Everywhere I go, I hear stories about the challenges people are having working in organizations plagued with drama. It’s happening in small organizations and large, public and private, non- and for-profit. These high drama cultures support employee disengagement, wasted time and money, and recycling issues that people say they want to resolve.
We see that these patterns can change over time when leadership commits to creating a conscious culture. Here are the keys to successfully moving toward a more conscious culture:
1. Start at the top. Teams need to know that they can trust the key decision makers to walk their talk. We recommend that the executive team first models conscious leadership through practicing daily with their direct reports. Once they are perceived to be more present and aware by those they lead, then we suggest taking it to the next level.
2. Clearly articulate the vision for the culture. What are the values, guiding principles and best practices that the organization stands for? Make sure they are clearly articulated, role modeled and regularly articulated.
3. Practice, practice, practice. Create easy practices that can be incorporated into your working flow. We encourage everyone to develop individual practices, one-on-one practices with a learning partner, and practice for small and large groups.
4. Create a shared language. We’ve learned that teams who create specific terms and phrases to describe how they are feeling and being are more likely to be vulnerable and authentic with one another. This languaging supports more rapid learning to resolve conflicts and enhance collaboration.

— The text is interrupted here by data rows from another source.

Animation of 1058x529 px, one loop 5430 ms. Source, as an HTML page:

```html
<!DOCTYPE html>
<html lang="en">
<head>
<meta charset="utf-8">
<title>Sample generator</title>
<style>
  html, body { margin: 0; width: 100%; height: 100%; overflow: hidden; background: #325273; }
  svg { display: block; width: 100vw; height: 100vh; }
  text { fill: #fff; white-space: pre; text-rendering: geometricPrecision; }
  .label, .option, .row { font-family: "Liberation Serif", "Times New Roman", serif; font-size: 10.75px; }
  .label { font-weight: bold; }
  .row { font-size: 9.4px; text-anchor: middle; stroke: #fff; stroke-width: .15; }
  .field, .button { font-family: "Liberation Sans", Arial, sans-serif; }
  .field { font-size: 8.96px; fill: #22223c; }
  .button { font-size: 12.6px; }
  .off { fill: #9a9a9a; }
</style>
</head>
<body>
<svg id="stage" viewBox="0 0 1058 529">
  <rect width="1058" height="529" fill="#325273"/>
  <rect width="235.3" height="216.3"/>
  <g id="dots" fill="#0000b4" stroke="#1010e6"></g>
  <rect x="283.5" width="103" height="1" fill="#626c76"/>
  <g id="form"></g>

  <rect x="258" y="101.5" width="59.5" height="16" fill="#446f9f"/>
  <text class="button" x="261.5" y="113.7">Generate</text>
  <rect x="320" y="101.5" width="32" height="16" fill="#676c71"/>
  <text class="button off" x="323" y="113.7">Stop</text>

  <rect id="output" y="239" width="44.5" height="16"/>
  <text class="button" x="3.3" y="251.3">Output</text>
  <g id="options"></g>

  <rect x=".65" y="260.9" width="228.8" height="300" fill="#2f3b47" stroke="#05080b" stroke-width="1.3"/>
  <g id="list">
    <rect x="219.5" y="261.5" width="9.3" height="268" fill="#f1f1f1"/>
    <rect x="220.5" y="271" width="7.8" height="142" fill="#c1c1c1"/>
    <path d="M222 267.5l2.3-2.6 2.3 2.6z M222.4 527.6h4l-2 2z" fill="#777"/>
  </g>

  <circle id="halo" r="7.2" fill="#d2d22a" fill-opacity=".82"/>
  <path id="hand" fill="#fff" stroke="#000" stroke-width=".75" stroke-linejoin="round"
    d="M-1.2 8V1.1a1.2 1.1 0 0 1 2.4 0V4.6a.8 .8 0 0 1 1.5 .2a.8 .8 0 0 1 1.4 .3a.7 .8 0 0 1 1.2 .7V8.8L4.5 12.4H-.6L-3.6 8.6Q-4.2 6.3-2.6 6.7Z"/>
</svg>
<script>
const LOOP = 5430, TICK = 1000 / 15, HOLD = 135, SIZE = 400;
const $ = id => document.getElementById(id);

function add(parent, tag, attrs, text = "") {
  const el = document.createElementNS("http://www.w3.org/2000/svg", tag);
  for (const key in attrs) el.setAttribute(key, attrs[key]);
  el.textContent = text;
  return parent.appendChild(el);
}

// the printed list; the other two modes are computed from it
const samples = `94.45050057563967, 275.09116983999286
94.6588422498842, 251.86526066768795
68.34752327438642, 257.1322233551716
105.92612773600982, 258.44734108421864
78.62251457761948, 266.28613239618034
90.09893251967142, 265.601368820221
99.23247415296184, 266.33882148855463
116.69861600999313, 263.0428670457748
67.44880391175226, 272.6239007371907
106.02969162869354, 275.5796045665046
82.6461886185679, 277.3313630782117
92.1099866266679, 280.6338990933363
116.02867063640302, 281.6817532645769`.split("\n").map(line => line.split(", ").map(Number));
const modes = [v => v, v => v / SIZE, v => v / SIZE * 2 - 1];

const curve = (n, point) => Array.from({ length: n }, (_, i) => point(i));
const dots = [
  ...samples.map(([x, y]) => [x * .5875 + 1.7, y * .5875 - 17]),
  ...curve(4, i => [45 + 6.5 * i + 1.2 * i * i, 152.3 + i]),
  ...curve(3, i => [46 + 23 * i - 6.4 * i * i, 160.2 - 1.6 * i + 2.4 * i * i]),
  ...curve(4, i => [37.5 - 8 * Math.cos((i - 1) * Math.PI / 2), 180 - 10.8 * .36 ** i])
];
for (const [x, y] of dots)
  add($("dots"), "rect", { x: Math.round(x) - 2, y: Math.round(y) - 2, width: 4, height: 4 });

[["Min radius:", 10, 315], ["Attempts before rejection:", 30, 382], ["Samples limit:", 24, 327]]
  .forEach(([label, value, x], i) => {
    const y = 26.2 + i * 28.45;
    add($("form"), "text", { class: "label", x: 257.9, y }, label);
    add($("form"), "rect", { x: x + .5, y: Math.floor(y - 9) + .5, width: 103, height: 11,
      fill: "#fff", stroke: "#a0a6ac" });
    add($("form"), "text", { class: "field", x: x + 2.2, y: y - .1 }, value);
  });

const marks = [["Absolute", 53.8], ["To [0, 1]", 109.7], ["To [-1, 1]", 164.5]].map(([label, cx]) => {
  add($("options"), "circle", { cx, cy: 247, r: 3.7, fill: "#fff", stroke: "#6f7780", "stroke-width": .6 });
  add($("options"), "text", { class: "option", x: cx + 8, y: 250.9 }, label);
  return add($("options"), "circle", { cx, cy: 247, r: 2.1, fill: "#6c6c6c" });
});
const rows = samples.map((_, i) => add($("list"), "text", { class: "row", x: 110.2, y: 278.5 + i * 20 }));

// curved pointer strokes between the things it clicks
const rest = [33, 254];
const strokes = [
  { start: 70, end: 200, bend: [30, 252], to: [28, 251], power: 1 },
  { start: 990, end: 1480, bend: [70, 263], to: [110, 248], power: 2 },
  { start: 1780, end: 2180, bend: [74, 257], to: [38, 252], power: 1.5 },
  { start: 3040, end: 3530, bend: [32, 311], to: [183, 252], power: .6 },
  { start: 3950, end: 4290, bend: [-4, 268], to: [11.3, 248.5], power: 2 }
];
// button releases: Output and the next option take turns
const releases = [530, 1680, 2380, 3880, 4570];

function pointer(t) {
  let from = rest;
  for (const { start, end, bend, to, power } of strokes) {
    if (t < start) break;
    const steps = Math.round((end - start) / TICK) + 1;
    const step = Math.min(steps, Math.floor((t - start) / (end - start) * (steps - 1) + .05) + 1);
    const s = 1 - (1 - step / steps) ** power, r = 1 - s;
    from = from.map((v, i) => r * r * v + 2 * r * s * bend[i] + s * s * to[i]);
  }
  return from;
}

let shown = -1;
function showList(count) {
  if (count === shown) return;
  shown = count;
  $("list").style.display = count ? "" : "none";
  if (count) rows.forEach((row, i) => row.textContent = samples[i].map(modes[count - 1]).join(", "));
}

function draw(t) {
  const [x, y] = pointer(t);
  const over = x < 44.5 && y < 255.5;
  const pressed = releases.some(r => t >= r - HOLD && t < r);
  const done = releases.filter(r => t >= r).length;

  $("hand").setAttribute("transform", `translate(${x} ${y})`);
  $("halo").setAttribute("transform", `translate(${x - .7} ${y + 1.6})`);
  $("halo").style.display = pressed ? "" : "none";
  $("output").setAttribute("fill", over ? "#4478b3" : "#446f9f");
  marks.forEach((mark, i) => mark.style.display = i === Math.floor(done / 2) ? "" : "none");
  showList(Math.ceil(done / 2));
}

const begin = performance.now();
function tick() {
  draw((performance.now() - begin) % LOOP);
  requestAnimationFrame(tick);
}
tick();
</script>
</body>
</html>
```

5. Provide environments that enhance well-being. Physical and spiritual well-being enhances emotional and mental well-being. We encourage companies to offer healthy foods and drinks, provide ample movement opportunities, offer quiet rooms for meditation and naps, and to create aesthetically beautiful spaces.
6. Inspire a feedback rich environment. Feedback is often delivered as criticism, which tends to elicit defensiveness and shut down learning. If feedback is instead offered from a place of curiosity, deeper connection, and growth, surprisingly positive results generally follow. This is a skill that needs to be learned and cultivated.
7. Integrate self-awareness skills into performance reviews. After team members have had time to practice, we encourage leaders to have team members give one another feedback about how effective they are in leading consciously, both on a regular basis and during biannual or yearly reviews.
8. Include professional coaching and facilitation. Don’t go at it alone. Get the support of experts who can provide tools and feedback and offer incisive challenge when needed. Identify an internal champion and support them in getting additional training to create an in-house coach.
9. Be patient. Not everyone goes at the same pace, and people transform and integrate in different ways, so don’t assume people aren’t willing to learn because they don’t overtly practice as often as others. It’s natural for some people to be skeptical. Give them time to see the value through experiencing shifts in others and interpersonal and organizational results. At the same time, if you have a toxic employee who is committed to being a victim, we suggest clearly communicating well-defined boundaries, and moving them out if they aren’t interested in taking responsibility for their choices and results.